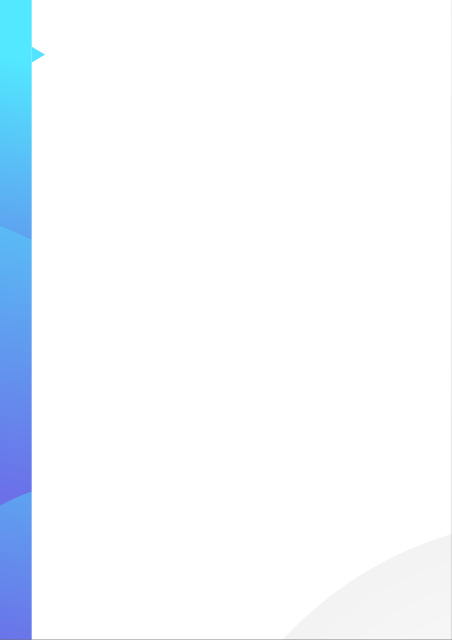
This background is drawn by a Shadertoy shader. Its source:

```glsl
// A white page with a blue ribbon down its left side and a pale disc in the corner.
// The ribbon stacks three gradient panels with curved seams and carries a small
// pointer; every edge is a signed distance in units of the canvas height.

// Coverage of a shape from its signed distance (negative inside)
float cover(float dist) {
    return clamp(0.5 - dist * iResolution.y, 0.0, 1.0);
}

// Vertical blend between two colours, from height top down to height bottom
vec3 fade(vec3 topColor, vec3 bottomColor, float top, float bottom, float y) {
    return mix(topColor, bottomColor, clamp((top - y) / (top - bottom), 0.0, 1.0));
}

vec3 ribbonColor(vec2 p) {
    vec3 cyan = vec3(0.32, 0.91, 1.0);
    vec3 sky = vec3(0.35, 0.73, 0.96);
    vec3 azure = vec3(0.37, 0.63, 0.94);
    vec3 violet = vec3(0.42, 0.44, 0.91);

    // Gradients lean slightly across the ribbon
    float y = p.y + 0.2 * (p.x - 0.025);
    float u = p.x / 0.0495;
    float upperSeam = 0.647 - 0.019 * u - 0.003 * u * u;
    float lowerSeam = 0.210 + 0.027 * u - 0.005 * u * u;

    vec3 color = fade(cyan, azure, 0.91, 0.625, y);
    vec3 middle = fade(sky, violet, 0.64, 0.225, y);
    vec3 lower = fade(azure, violet, 0.225, -0.02, y);
    color = mix(color, middle, cover((p.y - upperSeam) * 0.91));
    return mix(color, lower, cover((p.y - lowerSeam) * 0.91));
}

void mainImage(out vec4 fragColor, in vec2 fragCoord) {
    vec2 p = fragCoord / iResolution.y;
    float right = iResolution.x / iResolution.y;
    vec3 color = vec3(1.0);

    // Pale corner disc, lightening toward the corner
    float disc = length(p - vec2(right + 0.167, -0.396)) - 0.586;
    vec3 discColor = vec3(mix(0.951, 0.967, clamp(-disc / 0.16, 0.0, 1.0)));
    color = mix(color, discColor, cover(disc));

    // Ribbon and its pointer
    color = mix(color, ribbonColor(p), cover(p.x - 0.0495));
    vec2 q = vec2(p.x - 0.0703, abs(p.y - 0.9147));
    float pointer = max(dot(q, normalize(vec2(0.0124, 0.0208))), 0.0495 - p.x);
    color = mix(color, vec3(0.32, 0.89, 1.0), cover(pointer));

    // Hairlines along the right and bottom edges
    float sideInk = mix(0.16, 0.08, p.y);
    color = mix(color, vec3(0.3), sideInk * cover(right - p.x - 0.0018));
    color = mix(color, vec3(0.45), 0.5 * cover(p.y - 0.0014));

    fragColor = vec4(color, 1.0);
}
```
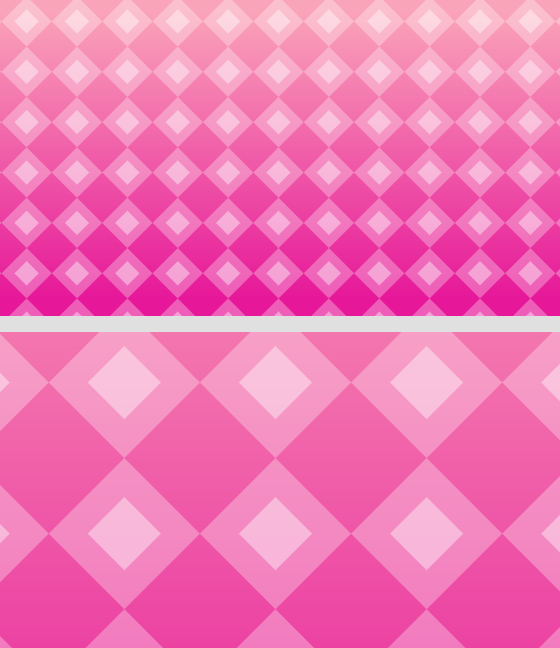
Top, the full canvas; bottom, a detail of the centre.
A WebGL 1 fragment shader for this pattern:

```glsl
precision highp float;

uniform vec2 u_resolution;

// Lengths are fractions of the canvas height
#define PITCH 0.1594
#define FIRST_CENTER vec2(0.0843, 0.9322)
#define OUTER_RADIUS 0.5
#define INNER_RADIUS 0.242
#define OUTER_OPACITY 0.30
#define INNER_OPACITY 0.40
#define GRADIENT_BOTTOM 0.05
#define GRADIENT_TOP 0.97
#define BOTTOM_COLOR vec3(0.902, 0.090, 0.600)
#define TOP_COLOR vec3(0.980, 0.645, 0.725)

// Signed distance to a diamond given by its half diagonal
float diamondDistance(vec2 p, float radius) {
    return (abs(p.x) + abs(p.y) - radius) * 0.70711;
}

// Antialiased coverage of a diamond in cell units
float diamondCoverage(vec2 cell, float radius, float pixel) {
    return clamp(0.5 - diamondDistance(cell, radius) / pixel, 0.0, 1.0);
}

void main() {
    vec2 uv = gl_FragCoord.xy / u_resolution.y;
    float pixel = 1.0 / (u_resolution.y * PITCH);

    // Vertical background gradient
    float blend = clamp((uv.y - GRADIENT_BOTTOM) / (GRADIENT_TOP - GRADIENT_BOTTOM), 0.0, 1.0);
    vec3 color = mix(BOTTOM_COLOR, TOP_COLOR, blend);

    // Square lattice with each cell centred on a diamond
    vec2 cell = fract((uv - FIRST_CENTER) / PITCH + 0.5) - 0.5;

    // Translucent white diamonds, one nested in the other
    float outer = diamondCoverage(cell, OUTER_RADIUS, pixel);
    float inner = diamondCoverage(cell, INNER_RADIUS, pixel);
    color = mix(color, vec3(1.0), OUTER_OPACITY * outer);
    color = mix(color, vec3(1.0), INNER_OPACITY * inner);

    gl_FragColor = vec4(color, 1.0);
}
```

------------------------------------

◆ **Work task**
Everything in the entries above, apart from the images, should be printed exactly.

◆ **Answer box**
This background is drawn by a Shadertoy shader. Its source:

```glsl
// A white page with a blue ribbon down its left side and a pale disc in the corner.
// The ribbon stacks three gradient panels with curved seams and carries a small
// pointer; every edge is a signed distance in units of the canvas height.

// Coverage of a shape from its signed distance (negative inside)
float cover(float dist) {
    return clamp(0.5 - dist * iResolution.y, 0.0, 1.0);
}

// Vertical blend between two colours, from height top down to height bottom
vec3 fade(vec3 topColor, vec3 bottomColor, float top, float bottom, float y) {
    return mix(topColor, bottomColor, clamp((top - y) / (top - bottom), 0.0, 1.0));
}

vec3 ribbonColor(vec2 p) {
    vec3 cyan = vec3(0.32, 0.91, 1.0);
    vec3 sky = vec3(0.35, 0.73, 0.96);
    vec3 azure = vec3(0.37, 0.63, 0.94);
    vec3 violet = vec3(0.42, 0.44, 0.91);

    // Gradients lean slightly across the ribbon
    float y = p.y + 0.2 * (p.x - 0.025);
    float u = p.x / 0.0495;
    float upperSeam = 0.647 - 0.019 * u - 0.003 * u * u;
    float lowerSeam = 0.210 + 0.027 * u - 0.005 * u * u;

    vec3 color = fade(cyan, azure, 0.91, 0.625, y);
    vec3 middle = fade(sky, violet, 0.64, 0.225, y);
    vec3 lower = fade(azure, violet, 0.225, -0.02, y);
    color = mix(color, middle, cover((p.y - upperSeam) * 0.91));
    return mix(color, lower, cover((p.y - lowerSeam) * 0.91));
}

void mainImage(out vec4 fragColor, in vec2 fragCoord) {
    vec2 p = fragCoord / iResolution.y;
    float right = iResolution.x / iResolution.y;
    vec3 color = vec3(1.0);

    // Pale corner disc, lightening toward the corner
    float disc = length(p - vec2(right + 0.167, -0.396)) - 0.586;
    vec3 discColor = vec3(mix(0.951, 0.967, clamp(-disc / 0.16, 0.0, 1.0)));
    color = mix(color, discColor, cover(disc));

    // Ribbon and its pointer
    color = mix(color, ribbonColor(p), cover(p.x - 0.0495));
    vec2 q = vec2(p.x - 0.0703, abs(p.y - 0.9147));
    float pointer = max(dot(q, normalize(vec2(0.0124, 0.0208))), 0.0495 - p.x);
    color = mix(color, vec3(0.32, 0.89, 1.0), cover(pointer));

    // Hairlines along the right and bottom edges
    float sideInk = mix(0.16, 0.08, p.y);
    color = mix(color, vec3(0.3), sideInk * cover(right - p.x - 0.0018));
    color = mix(color, vec3(0.45), 0.5 * cover(p.y - 0.0014));

    fragColor = vec4(color, 1.0);
}
```
Top, the full canvas; bottom, a detail of the centre.
A WebGL 1 fragment shader for this pattern:

```glsl
precision highp float;

uniform vec2 u_resolution;

// Lengths are fractions of the canvas height
#define PITCH 0.1594
#define FIRST_CENTER vec2(0.0843, 0.9322)
#define OUTER_RADIUS 0.5
#define INNER_RADIUS 0.242
#define OUTER_OPACITY 0.30
#define INNER_OPACITY 0.40
#define GRADIENT_BOTTOM 0.05
#define GRADIENT_TOP 0.97
#define BOTTOM_COLOR vec3(0.902, 0.090, 0.600)
#define TOP_COLOR vec3(0.980, 0.645, 0.725)

// Signed distance to a diamond given by its half diagonal
float diamondDistance(vec2 p, float radius) {
    return (abs(p.x) + abs(p.y) - radius) * 0.70711;
}

// Antialiased coverage of a diamond in cell units
float diamondCoverage(vec2 cell, float radius, float pixel) {
    return clamp(0.5 - diamondDistance(cell, radius) / pixel, 0.0, 1.0);
}

void main() {
    vec2 uv = gl_FragCoord.xy / u_resolution.y;
    float pixel = 1.0 / (u_resolution.y * PITCH);

    // Vertical background gradient
    float blend = clamp((uv.y - GRADIENT_BOTTOM) / (GRADIENT_TOP - GRADIENT_BOTTOM), 0.0, 1.0);
    vec3 color = mix(BOTTOM_COLOR, TOP_COLOR, blend);

    // Square lattice with each cell centred on a diamond
    vec2 cell = fract((uv - FIRST_CENTER) / PITCH + 0.5) - 0.5;

    // Translucent white diamonds, one nested in the other
    float outer = diamondCoverage(cell, OUTER_RADIUS, pixel);
    float inner = diamondCoverage(cell, INNER_RADIUS, pixel);
    color = mix(color, vec3(1.0), OUTER_OPACITY * outer);
    color = mix(color, vec3(1.0), INNER_OPACITY * inner);

    gl_FragColor = vec4(color, 1.0);
}
```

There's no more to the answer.